It’s difficult to put my thoughts about breastfeeding into a concise and helpful post. So difficult it’s taken me several days to work on this post. OK, more like weeks. I guess I’m a little schizophrenic when it comes to my opinion on the whole experience. It’s hard, wonderful, painful, tiring, bonding, convenient, and inconvenient–all at the same time.
You don’t need to tell me the benefits about breastfeeding, I’ve preached them to myself time and time again. In those early months when I couldn’t get more than 2 hours of consecutive sleep, I reminded myself of the physical benefits for baby and mom. In those early painful days (and again painful when teeth come in), I focused on the comfort and bonding I was providing for my little man. When my baby wanted to eat every hour on the hour for 3 months, I focused on all the great nutrition and weight my baby was putting on. As you can see, breastfeeding has been a matter of will for me.
I don’t really enjoy breastfeeding.
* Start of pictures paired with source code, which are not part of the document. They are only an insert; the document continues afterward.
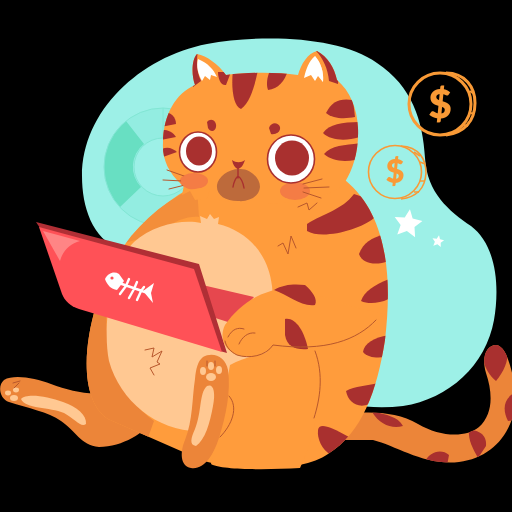
<!DOCTYPE html>
<html lang="en">
<head>
<meta charset="utf-8">
<title>Cat with laptop</title>
<style>
:root {
  --night: #000;
  --mint: #9df0e7;
  --mint-mid: #82e6d4;
  --mint-deep: #68dfc2;
  --fur: #ff9c3c;
  --fur-shade: #ec8539;
  --belly: #ffc892;
  --stripe: #a9302f;
  --muzzle: #bd6a3b;
  --blush: #f47c45;
  --line: #b8572c;
  --lid: #ff5157;
  --lid-edge: #b02f35;
  --coin: #f99a36;
  --white: #fff;
}
html, body { margin: 0; height: 100%; overflow: hidden; background: var(--night); }
svg { display: block; width: 512px; height: 512px; }
.mint { fill: var(--mint); }
.fur { fill: var(--fur); }
.shade { fill: var(--fur-shade); }
.belly { fill: var(--belly); }
.stripe { fill: var(--stripe); }
.white { fill: var(--white); }
.blush { fill: var(--blush); }
.hair { fill: none; stroke: var(--line); stroke-width: 1; stroke-linecap: round; stroke-linejoin: round; }
.coin { fill: none; stroke: var(--coin); }
.dollar { fill: var(--coin); font-family: "Lato", "Open Sans", sans-serif; font-weight: 900; text-anchor: middle; }
.bone { fill: none; stroke: var(--white); stroke-width: 2.4; stroke-linecap: round; }
</style>
</head>
<body>
<svg viewBox="0 0 512 512" role="img" aria-label="Wide-eyed orange tabby cat sitting with a red laptop, with coins and stars around it">
  <defs>
    <path id="tail-shape" d="M344 414C372 411 397 412 418 424C440 437 466 438 479 427C493 414 493 394 486 373C481 356 487 345 496 345C505 346 509 360 513 377L515 408C509 438 489 458 459 462C425 466 397 446 373 440L342 440Z"/>
    <path id="torso-shape" d="M190 188C143 215 111 251 96 306C82 352 82 402 108 419L190 455C218 471 299 475 328 454C362 433 377 391 385 340C392 281 389 216 345 180Z"/>
    <path id="head-shape" d="M163 143C163 115 176 93 195 85C191 74 192 59 197 54C207 56 218 64 226 75C250 72 276 72 298 75C301 64 308 53 317 51C328 57 334 67 337 80C350 91 357 108 358 128C359 151 353 169 345 182C330 208 209 214 181 184C168 172 162 158 163 143Z"/>
    <clipPath id="tail-clip"><use href="#tail-shape"/></clipPath>
    <clipPath id="torso-clip"><use href="#torso-shape"/></clipPath>
    <clipPath id="head-clip"><use href="#head-shape"/></clipPath>
    <polygon id="star" points="0,-14 4,-5 14,-4 7,3 9,13 0,8 -9,13 -7,3 -14,-4 -4,-5"/>
  </defs>

  <rect width="512" height="512" fill="var(--night)"/>

  <g id="backdrop">
    <path class="mint" d="M82 176C82 111 140 57 207 44C262 34 340 36 377 63C412 86 423 121 425 158C427 193 449 211 471 226C496 245 500 285 494 320C486 365 449 399 403 406C300 418 190 340 120 250C92 238 82 207 82 176Z"/>
    <circle cx="163" cy="167" r="44" fill="none" stroke="var(--mint-mid)" stroke-width="30" opacity=".35"/>
    <path d="M126 121A59 59 0 0 0 120 207L141 187A29 29 0 0 1 144 144Z" fill="var(--mint-deep)"/>
    <circle cx="163" cy="167" r="59" fill="none" stroke="var(--mint-mid)"/>
    <circle cx="163" cy="167" r="29" fill="none" stroke="var(--mint-mid)"/>
    <path d="M163 108V138" stroke="var(--mint-mid)"/>
  </g>

  <g id="coins">
    <g stroke-width="3">
      <path class="coin" d="M446 73C465 73 475 87 475 103C475 121 464 133 446 135"/>
      <circle class="coin" cx="440" cy="104" r="31"/>
      <path class="coin" d="M463 78L469 83M470 91L474 94M471 113L474 114M464 125L468 126" stroke-width="2"/>
    </g>
    <text class="dollar" x="440" y="118" font-size="40">$</text>
    <g stroke-width="1.6">
      <path class="coin" d="M401 146C419 147 426 159 426 173C425 189 417 197 401 199"/>
      <circle class="coin" cx="395" cy="172" r="26.5"/>
      <path class="coin" d="M414 152L420 156M420 162L425 164M420 181L425 181M414 192L419 192"/>
    </g>
    <text class="dollar" x="395" y="183" font-size="32">$</text>
  </g>

  <g id="stars" class="white">
    <use href="#star" transform="translate(408 223) rotate(8)"/>
    <use href="#star" transform="translate(438 241) rotate(10) scale(.42)"/>
  </g>

  <g id="tail">
    <use href="#tail-shape" class="shade"/>
    <g class="stripe" clip-path="url(#tail-clip)">
      <path d="M482 342H507C510 356 506 369 496 381C490 376 484 368 482 354Z"/>
      <path d="M514 393C504 399 502 409 508 421L516 420Z"/>
      <path d="M469 430C478 430 487 434 486 446L478 458C473 449 468 440 469 430Z"/>
      <path d="M424 464C428 452 441 448 449 455L447 466Z"/>
      <path d="M376 412C385 415 398 416 403 426C392 429 380 425 372 412Z"/>
    </g>
  </g>

  <g id="far-leg">
    <path class="shade" d="M108 392C91 396 70 391 51 384C35 378 14 374 4 380C-3 386 0 399 9 402C28 408 48 412 61 421C76 431 80 445 99 447C123 447 145 432 154 420Z"/>
    <path class="belly" d="M21 399C26 393 47 396 63 402C77 407 87 415 86 424C81 428 75 419 64 413C50 407 25 409 21 399Z"/>
    <g class="belly">
      <ellipse cx="8" cy="393" rx="3" ry="2.4"/>
      <ellipse cx="16" cy="390" rx="3" ry="2.4"/>
      <ellipse cx="14" cy="398" rx="4" ry="3"/>
    </g>
    <path class="hair" d="M13 383L20 381M14 388L19 383" stroke-width="1.5"/>
  </g>

  <g id="torso">
    <use href="#torso-shape" class="fur"/>
    <g clip-path="url(#torso-clip)">
      <path class="shade" d="M80 300H107C103 352 117 393 154 421L145 446L80 425Z"/>
      <path class="shade" d="M197 186C165 201 135 225 118 245L156 234C176 219 190 216 199 217Z" opacity=".6"/>
      <path class="belly" d="M134 242C153 225 182 219 201 223L200 216L207 219L210 214L214 219L219 217L218 224C247 231 268 253 272 286L276 330C262 370 228 410 198 431C157 431 120 401 109 361C102 326 111 264 134 242Z"/>
      <g class="stripe">
        <path d="M307 224C324 213 342 210 354 194L375 201L374 218C360 230 322 240 307 231Z"/>
        <path d="M359 254C363 243 372 237 386 234L394 258C382 266 363 266 359 254Z"/>
        <path d="M361 301C364 291 377 283 392 278V297C383 303 369 305 361 301Z"/>
        <path d="M363 352C364 343 375 337 389 335L386 357C377 358 368 358 363 352Z"/>
        <path d="M346 391C355 386 367 386 378 383L369 404C358 409 348 402 346 391Z"/>
        <path d="M318 430C319 423 328 425 349 437L331 455C322 450 317 439 318 430Z"/>
      </g>
    </g>
    <path class="hair" d="M278 246L283 243L288 254L291 236L296 248M145 350L154 348L152 357L162 351L157 362L160 364L150 368L154 375"/>
  </g>

  <g id="near-leg">
    <path class="fur" d="M230 365C254 353 291 345 317 351C323 382 319 428 300 468C267 470 221 470 211 464Z"/>
    <path class="hair" d="M315 351C324 375 320 399 314 418M229 396C239 407 232 425 220 437"/>
    <path class="shade" d="M203 357C213 351 226 357 228 370C231 391 226 416 219 438C213 456 204 470 191 468C180 466 180 452 185 440C193 420 192 398 195 379C196 368 198 361 203 357Z"/>
    <path class="belly" d="M207 386C213 383 216 391 213 406C210 423 205 440 196 446C189 445 191 438 195 429C202 412 199 393 207 386Z"/>
    <g class="belly">
      <ellipse cx="203" cy="371" rx="3" ry="4"/>
      <ellipse cx="211" cy="366" rx="3" ry="4"/>
      <ellipse cx="219" cy="370" rx="3" ry="4"/>
      <ellipse cx="211" cy="377" rx="5" ry="4"/>
    </g>
    <path class="hair" d="M207 361V366M215 361V366" stroke-width="1.4"/>
  </g>

  <g id="laptop">
    <path d="M198 284L254 297L231 323L206 315Z" fill="#e6474e"/>
    <path d="M36 222L199 264L227 353L220 351L193 270L40 228Z" fill="var(--lid-edge)"/>
    <path d="M39 227L194 269L222 352L79 309C70 306 65 301 62 294Z" fill="var(--lid)"/>
    <path d="M43 231L80 241C70 244 63 250 60 261Z" fill="#ff8585"/>
    <g id="fish-bone">
      <path class="white" d="M105 279C108 273 114 271 119 274L124 281L117 290C111 289 107 285 105 279Z"/>
      <circle cx="112" cy="278" r="1.6" fill="var(--lid)"/>
      <path class="bone" d="M119 283L145 292M129 279L126 286L120 294M137 282L134 289L129 298M144 287L141 291L137 300"/>
      <path class="white" d="M143 291L154 283L151 293L153 303Z"/>
    </g>
  </g>

  <g id="arm">
    <path class="fur" d="M385 314C371 333 337 350 304 349C292 349 282 347 273 345C266 356 249 359 237 355C224 350 219 337 225 325C235 310 251 297 268 292C287 286 307 283 314 294L350 306Z"/>
    <path class="stripe" d="M274 290C284 284 295 284 305 285C312 291 318 299 315 305C301 307 288 295 274 290Z"/>
    <path class="stripe" d="M285 319C295 317 304 330 308 349C296 350 287 347 285 335Z"/>
    <path class="hair" d="M376 320C357 340 326 352 273 345C266 356 249 359 237 355C231 352 226 347 225 341M228 337C232 329 238 327 244 329M239 344C242 337 248 332 255 333"/>
  </g>

  <g id="head">
    <use href="#head-shape" class="fur"/>
    <g clip-path="url(#head-clip)">
      <g class="stripe">
        <path d="M190 50H198C196 63 197 73 201 81L193 87Z"/>
        <path d="M316 48C331 52 340 69 338 84L329 81C328 69 323 58 316 51Z"/>
        <path d="M233 70H258C255 85 250 103 241 109C233 106 231 87 233 70Z"/>
        <path d="M270 70H288C285 81 278 89 268 90C266 84 267 78 270 70Z"/>
        <path d="M218 72H231L226 85C221 86 218 79 218 72Z"/>
        <path d="M326 113C332 101 340 98 353 100L355 117C345 119 333 119 326 113Z"/>
        <path d="M323 133C329 124 343 122 360 122V137C347 141 331 141 323 133Z"/>
        <path d="M324 154C331 145 346 145 360 143L355 160C343 162 332 161 324 154Z"/>
        <path d="M164 112C171 112 176 117 176 124L160 127Z"/>
        <path d="M160 130C167 129 173 132 176 137L160 140Z"/>
        <path d="M160 150C167 146 172 148 177 152L163 157Z"/>
      </g>
    </g>
    <path class="white" d="M198 59C208 63 214 70 217 77L211 75L210 80L205 76L202 81C198 74 196 66 198 59Z"/>
    <path class="white" d="M315 56C321 63 324 72 323 82L318 76L315 81L311 75L304 78C306 69 309 61 315 56Z"/>
    <path class="white" d="M315 56C321 63 324 72 323 82C317 74 314 66 315 56Z" opacity=".6"/>
    <path class="stripe" d="M207 122C211 117 217 121 216 127C215 132 210 132 208 128Z"/>
    <path class="stripe" d="M269 128C271 122 278 122 280 127C281 132 275 135 271 134Z"/>

    <g id="cheeks" class="blush">
      <ellipse cx="194" cy="181" rx="14" ry="8"/>
      <ellipse cx="295" cy="191" rx="15" ry="9"/>
    </g>
    <g id="eyes">
      <ellipse class="white" cx="198" cy="152" rx="18.5" ry="20" stroke="var(--stripe)" stroke-width="1.6"/>
      <ellipse class="stripe" cx="199" cy="151" rx="13" ry="14.5"/>
      <ellipse class="white" cx="291" cy="159" rx="23.5" ry="24" stroke="var(--stripe)" stroke-width="1.6"/>
      <ellipse class="stripe" cx="292" cy="158" rx="17" ry="17.5"/>
    </g>
    <g id="muzzle">
      <path d="M239 169C250 168 260 178 260 187C259 197 249 202 238 201C225 201 216 195 217 185C218 177 228 169 239 169Z" fill="var(--muzzle)"/>
      <path class="stripe" d="M232 160C236 163 241 163 245 160C243 166 241 168 238 169C235 168 233 165 232 160Z"/>
      <path d="M238 168V178M233 187C234 180 236 178 238 176C241 178 243 182 244 188" fill="none" stroke="var(--stripe)" stroke-width="1.4" stroke-linecap="round"/>
    </g>
    <path class="hair" d="M167 170L184 176M163 180L183 181M169 189L185 185M303 184L322 179M304 188L329 187M303 192L321 198M298 207L307 203L309 210L317 203" stroke-width="1.3"/>
    <path class="fur" d="M184 185L182 195L190 191L195 200L207 198L210 190Z"/>
    <path class="blush" d="M181 178C187 173 202 173 207 180C207 187 197 190 189 189C183 187 180 183 181 178Z"/>
  </g>
</svg>
</body>
</html>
It feels like I’m not a good mom to admit that fact. I love being close to my little guy. I love meeting his emotional, physical, and nutritional needs. But I just do not like breastfeeding. I’ve finally come to grips with how I feel about it and I’m ok with that. I think breastfeeding for us has been right, but that doesn’t mean it hasn’t been a very constant fight.
In many ways I love breastfeeding. I love the convenience of being able to immediately sooth my little guy. No fussing with bottles (he doesn’t even know how to use one any more because we so rarely gave one to him), no expensive formula, no pacifier–just me. He has always only wanted me for comfort. There is something very special about that. I never was worried by feedings or schedules–he would just tell me when he was hungry. Easy peasy.
Along with the physical difficulties of breastfeeding, there are other related issues one must deal with. I had heard ahead of time that breastfeeding on demand would have difficult parts to it, but somehow there were many things that I didn’t expect. It didn’t occur to me just how tired I would be in the beginning, being the only one who could feed that hungry boy. I never anticipated how hard it would be to plan being away from him for more than 45 or an hour. I never realized how long it would be before I could be away overnight or even think of going away for the weekend.
With just over a month left until the little man turns 1, I’ve been spending a lot of time thinking about how far we’ve come. Parker has always been a vigorous eater (clearly), but that doesn’t mean breastfeeding came easily or naturally for us. He has always been wiggly and very fussy around feeding time. I have scratches and bruises all over my chest from trying to keep him in place while nursing; and he’s nearly scratched off some of my moles in the process. And don’t even get me started on the teeth. Little man started getting teeth at 5 months and now has 8 sharp little chompers. Not fun.
And yet, I’m having a hard time imagining my life without breastfeeding. It has been such a huge part of our lives this past year. For various reasons we’ll most likely be weaning him after he turns 1 and I know I’m going to miss some of it. But I’m also looking forward to the next phase in our relationship. I often think of the verse in Scripture that describes the contentment of a weaned child leaning against their mother’s chest. No striving or tugging for what the mother can give them, just enjoying her company. I know I’d like to be that way with my Heavenly Father.
I guess this is another post without a real conclusion, but I think that is ok. There are somethings in life that you will just have mixed feelings about. Not everything can be wrapped up in a nice concluding sentence. Often there is no real “moral of the story” in real life. Instead, I’m going to be grateful for the time that I’ve had breastfeeding my child and not focus on the hard parts that we’ve overcome. Yep, that’s just how I’ll see it!